[WHAT YOU HAVE TO DO]
Among the entries that follow, find every line with the word "noise" and copy it.

[LISTED ENTRIES]
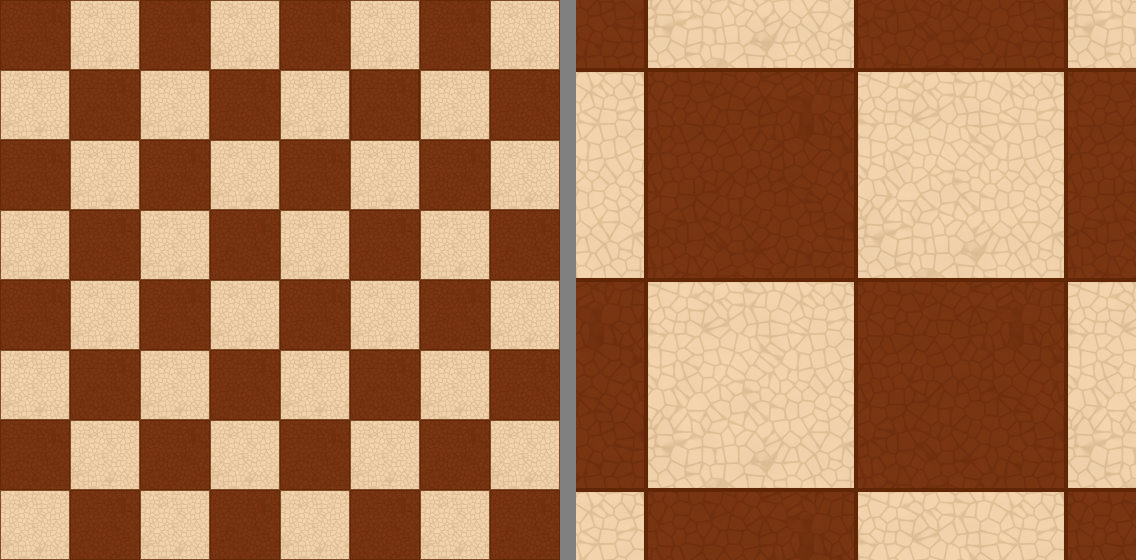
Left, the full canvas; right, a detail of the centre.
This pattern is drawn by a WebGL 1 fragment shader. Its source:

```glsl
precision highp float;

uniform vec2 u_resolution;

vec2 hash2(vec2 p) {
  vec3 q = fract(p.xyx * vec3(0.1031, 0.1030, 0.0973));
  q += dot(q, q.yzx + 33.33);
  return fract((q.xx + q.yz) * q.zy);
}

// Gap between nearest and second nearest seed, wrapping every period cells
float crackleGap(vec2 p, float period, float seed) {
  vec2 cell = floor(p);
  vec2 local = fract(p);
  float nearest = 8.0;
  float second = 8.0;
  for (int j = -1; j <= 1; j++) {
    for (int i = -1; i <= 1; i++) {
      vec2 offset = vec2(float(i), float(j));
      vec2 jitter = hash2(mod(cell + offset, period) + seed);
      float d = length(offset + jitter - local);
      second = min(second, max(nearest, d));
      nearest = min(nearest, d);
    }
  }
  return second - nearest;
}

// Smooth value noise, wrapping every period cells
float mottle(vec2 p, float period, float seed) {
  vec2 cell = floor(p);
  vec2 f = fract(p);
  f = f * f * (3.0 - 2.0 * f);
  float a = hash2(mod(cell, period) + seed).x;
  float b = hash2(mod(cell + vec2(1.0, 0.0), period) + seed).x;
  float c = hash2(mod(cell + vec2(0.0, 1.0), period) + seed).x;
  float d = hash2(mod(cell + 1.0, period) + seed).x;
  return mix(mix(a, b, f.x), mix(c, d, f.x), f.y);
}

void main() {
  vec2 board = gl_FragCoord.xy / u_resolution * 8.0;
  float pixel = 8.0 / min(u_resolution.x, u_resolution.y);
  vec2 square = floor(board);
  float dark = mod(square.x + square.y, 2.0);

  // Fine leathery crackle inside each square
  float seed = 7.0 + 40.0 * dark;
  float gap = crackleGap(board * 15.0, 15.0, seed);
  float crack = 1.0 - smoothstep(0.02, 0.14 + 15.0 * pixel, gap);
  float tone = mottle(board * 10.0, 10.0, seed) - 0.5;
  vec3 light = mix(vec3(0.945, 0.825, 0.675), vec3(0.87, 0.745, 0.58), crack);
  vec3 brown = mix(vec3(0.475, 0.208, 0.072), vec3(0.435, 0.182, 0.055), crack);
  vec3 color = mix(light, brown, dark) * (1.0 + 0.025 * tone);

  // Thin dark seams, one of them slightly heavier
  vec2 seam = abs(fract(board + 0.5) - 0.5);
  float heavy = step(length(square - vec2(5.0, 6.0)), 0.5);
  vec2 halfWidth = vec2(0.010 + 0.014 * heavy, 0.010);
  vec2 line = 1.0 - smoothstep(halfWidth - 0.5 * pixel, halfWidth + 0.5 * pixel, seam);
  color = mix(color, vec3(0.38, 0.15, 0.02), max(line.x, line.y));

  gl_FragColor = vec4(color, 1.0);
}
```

==

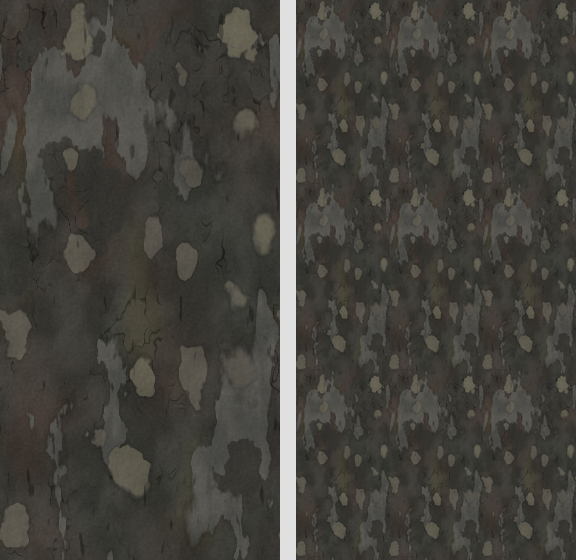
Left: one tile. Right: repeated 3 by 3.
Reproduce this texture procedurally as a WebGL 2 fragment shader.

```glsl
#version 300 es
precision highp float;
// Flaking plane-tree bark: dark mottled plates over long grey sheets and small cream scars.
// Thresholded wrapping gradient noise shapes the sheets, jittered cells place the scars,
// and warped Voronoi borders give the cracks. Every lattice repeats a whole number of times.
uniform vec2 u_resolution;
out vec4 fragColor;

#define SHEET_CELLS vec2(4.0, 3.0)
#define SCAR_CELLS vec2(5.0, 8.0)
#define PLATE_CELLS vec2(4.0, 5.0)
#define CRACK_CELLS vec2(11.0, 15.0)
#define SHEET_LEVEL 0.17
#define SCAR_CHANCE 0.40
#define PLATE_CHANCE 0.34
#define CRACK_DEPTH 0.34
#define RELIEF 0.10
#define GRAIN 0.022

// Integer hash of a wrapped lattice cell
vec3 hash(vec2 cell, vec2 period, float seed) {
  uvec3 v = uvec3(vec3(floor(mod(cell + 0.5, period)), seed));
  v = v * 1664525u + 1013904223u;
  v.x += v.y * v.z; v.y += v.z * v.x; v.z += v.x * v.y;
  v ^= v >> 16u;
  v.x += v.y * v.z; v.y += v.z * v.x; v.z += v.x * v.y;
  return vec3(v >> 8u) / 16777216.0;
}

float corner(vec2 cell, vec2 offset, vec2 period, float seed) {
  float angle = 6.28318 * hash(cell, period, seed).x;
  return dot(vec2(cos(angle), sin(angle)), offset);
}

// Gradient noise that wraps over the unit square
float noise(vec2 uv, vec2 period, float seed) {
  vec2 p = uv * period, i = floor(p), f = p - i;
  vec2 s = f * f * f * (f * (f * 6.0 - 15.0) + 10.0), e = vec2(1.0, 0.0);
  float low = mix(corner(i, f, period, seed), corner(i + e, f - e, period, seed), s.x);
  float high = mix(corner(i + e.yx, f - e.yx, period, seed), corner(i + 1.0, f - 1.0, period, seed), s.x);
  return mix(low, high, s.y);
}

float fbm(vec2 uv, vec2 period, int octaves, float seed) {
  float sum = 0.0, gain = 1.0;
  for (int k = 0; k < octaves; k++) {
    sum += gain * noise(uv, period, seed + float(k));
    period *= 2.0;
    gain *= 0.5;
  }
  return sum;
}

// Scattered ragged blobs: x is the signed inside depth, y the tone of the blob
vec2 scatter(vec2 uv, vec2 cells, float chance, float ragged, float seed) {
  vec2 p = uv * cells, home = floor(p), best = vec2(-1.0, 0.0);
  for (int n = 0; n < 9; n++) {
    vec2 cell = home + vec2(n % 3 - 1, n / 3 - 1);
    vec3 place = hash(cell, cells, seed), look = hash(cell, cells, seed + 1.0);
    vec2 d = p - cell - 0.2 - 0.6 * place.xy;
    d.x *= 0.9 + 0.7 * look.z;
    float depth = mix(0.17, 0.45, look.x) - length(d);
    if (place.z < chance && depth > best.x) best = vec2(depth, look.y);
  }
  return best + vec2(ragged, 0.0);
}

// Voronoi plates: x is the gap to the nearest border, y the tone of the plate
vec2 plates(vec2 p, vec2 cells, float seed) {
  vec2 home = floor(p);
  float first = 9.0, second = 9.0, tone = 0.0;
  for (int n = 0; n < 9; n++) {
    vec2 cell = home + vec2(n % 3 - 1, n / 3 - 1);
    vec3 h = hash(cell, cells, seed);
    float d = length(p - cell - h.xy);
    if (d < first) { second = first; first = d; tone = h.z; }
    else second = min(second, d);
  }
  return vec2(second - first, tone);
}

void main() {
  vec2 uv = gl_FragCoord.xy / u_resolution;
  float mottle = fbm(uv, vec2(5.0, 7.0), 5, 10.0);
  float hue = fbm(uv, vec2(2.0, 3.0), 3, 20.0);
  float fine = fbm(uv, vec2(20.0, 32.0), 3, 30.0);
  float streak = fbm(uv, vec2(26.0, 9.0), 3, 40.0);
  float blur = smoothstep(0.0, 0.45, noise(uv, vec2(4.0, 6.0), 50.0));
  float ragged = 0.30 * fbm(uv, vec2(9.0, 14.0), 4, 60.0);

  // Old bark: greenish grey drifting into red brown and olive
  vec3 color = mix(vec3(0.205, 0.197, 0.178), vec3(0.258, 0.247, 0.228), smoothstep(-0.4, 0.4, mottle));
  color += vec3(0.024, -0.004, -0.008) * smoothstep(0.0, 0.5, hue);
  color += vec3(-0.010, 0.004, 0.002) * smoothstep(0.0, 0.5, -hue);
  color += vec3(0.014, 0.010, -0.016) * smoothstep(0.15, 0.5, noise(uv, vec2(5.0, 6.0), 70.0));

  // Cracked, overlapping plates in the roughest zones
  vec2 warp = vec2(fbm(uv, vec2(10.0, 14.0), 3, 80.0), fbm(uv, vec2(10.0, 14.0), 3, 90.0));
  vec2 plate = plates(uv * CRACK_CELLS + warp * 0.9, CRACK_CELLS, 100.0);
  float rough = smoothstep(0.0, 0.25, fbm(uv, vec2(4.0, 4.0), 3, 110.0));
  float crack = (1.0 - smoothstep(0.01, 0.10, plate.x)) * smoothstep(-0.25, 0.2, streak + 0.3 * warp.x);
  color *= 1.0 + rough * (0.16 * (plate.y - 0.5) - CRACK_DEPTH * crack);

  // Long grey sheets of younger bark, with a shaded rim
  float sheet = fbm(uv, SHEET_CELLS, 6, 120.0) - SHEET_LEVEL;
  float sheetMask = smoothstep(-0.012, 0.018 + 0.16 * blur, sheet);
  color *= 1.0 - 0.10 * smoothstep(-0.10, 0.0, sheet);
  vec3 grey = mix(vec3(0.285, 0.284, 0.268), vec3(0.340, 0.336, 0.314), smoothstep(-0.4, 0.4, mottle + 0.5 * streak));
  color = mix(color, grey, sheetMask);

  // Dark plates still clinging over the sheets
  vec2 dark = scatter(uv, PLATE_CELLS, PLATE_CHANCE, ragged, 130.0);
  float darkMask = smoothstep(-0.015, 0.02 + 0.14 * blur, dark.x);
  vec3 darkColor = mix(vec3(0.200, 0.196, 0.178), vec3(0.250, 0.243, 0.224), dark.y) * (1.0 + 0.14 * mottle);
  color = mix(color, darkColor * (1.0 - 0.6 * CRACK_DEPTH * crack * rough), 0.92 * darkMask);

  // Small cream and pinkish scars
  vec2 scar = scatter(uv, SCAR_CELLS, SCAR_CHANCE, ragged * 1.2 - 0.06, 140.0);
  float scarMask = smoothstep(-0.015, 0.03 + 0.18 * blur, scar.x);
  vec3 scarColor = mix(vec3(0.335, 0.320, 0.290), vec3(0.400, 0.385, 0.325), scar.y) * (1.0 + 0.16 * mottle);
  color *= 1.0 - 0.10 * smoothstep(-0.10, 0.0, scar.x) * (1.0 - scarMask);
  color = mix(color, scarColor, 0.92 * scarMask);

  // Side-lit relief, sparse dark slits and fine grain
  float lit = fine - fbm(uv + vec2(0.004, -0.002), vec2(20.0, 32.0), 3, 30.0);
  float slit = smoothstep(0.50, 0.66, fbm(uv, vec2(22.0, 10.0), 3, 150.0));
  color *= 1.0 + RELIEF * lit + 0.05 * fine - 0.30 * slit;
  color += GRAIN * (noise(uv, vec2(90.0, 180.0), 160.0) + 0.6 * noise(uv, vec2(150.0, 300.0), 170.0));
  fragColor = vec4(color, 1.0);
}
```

==

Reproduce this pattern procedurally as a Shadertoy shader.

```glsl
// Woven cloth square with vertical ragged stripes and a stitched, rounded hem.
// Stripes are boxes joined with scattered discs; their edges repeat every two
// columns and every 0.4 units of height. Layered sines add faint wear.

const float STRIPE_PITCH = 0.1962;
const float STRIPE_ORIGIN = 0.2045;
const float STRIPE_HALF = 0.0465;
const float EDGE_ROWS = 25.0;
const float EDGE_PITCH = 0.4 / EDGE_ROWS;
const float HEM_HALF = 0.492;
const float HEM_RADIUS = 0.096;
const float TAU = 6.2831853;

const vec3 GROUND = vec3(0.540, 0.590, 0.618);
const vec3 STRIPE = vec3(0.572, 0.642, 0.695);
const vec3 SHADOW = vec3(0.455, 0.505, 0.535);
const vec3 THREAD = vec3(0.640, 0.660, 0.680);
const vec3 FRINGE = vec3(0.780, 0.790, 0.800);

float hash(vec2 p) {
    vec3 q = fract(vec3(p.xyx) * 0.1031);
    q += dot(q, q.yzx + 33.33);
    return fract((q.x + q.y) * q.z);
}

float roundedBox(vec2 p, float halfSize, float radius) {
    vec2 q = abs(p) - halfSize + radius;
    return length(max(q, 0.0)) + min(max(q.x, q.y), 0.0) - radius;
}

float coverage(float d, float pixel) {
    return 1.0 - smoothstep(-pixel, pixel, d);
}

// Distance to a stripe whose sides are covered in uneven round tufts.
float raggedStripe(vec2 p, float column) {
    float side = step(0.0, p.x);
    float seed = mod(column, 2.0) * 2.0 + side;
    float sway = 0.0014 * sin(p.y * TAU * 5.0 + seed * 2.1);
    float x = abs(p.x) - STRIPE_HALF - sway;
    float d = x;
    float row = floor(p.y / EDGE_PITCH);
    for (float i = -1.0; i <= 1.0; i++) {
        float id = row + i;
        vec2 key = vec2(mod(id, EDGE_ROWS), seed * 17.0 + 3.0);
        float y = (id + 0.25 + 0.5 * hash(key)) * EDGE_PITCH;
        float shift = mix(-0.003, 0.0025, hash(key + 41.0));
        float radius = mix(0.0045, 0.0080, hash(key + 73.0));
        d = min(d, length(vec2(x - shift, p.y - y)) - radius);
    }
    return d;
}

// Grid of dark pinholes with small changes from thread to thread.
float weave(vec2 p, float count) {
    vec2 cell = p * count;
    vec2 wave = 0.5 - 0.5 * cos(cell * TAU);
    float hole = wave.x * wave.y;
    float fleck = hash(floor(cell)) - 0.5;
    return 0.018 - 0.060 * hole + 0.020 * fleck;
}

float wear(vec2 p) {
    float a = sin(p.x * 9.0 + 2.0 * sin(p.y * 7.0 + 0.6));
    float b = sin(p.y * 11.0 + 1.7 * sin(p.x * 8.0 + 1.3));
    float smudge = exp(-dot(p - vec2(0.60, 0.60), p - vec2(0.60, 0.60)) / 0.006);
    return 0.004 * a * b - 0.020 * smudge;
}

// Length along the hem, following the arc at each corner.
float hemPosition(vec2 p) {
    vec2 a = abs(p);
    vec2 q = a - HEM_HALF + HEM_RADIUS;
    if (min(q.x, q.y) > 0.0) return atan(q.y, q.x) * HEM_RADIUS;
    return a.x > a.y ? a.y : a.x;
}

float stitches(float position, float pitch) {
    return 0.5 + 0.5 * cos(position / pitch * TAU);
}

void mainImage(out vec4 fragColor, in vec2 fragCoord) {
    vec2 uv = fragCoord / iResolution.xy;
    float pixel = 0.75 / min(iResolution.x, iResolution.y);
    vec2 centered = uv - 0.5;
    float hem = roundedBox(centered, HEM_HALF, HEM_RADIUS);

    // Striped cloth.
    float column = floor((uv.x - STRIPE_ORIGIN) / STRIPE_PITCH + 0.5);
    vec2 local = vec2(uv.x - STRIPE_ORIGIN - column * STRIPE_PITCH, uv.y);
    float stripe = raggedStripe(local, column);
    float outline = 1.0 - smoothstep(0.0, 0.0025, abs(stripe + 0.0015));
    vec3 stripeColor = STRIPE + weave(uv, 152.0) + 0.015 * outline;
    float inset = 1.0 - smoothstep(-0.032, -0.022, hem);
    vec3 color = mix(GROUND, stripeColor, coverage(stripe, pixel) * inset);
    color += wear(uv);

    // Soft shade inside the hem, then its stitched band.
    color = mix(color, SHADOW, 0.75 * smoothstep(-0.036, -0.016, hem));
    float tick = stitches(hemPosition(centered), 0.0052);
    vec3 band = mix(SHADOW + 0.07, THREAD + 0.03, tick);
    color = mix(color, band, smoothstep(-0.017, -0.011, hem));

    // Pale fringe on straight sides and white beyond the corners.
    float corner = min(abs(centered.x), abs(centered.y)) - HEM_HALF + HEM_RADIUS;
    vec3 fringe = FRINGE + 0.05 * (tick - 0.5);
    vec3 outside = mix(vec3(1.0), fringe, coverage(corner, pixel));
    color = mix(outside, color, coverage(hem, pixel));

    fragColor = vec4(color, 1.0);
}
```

[ANSWER BELOW]
// Smooth value noise, wrapping every period cells
// Thresholded wrapping gradient noise shapes the sheets, jittered cells place the scars,
// Gradient noise that wraps over the unit square
float noise(vec2 uv, vec2 period, float seed) {
    sum += gain * noise(uv, period, seed + float(k));
  float blur = smoothstep(0.0, 0.45, noise(uv, vec2(4.0, 6.0), 50.0));
  color += vec3(0.014, 0.010, -0.016) * smoothstep(0.15, 0.5, noise(uv, vec2(5.0, 6.0), 70.0));
  color += GRAIN * (noise(uv, vec2(90.0, 180.0), 160.0) + 0.6 * noise(uv, vec2(150.0, 300.0), 170.0));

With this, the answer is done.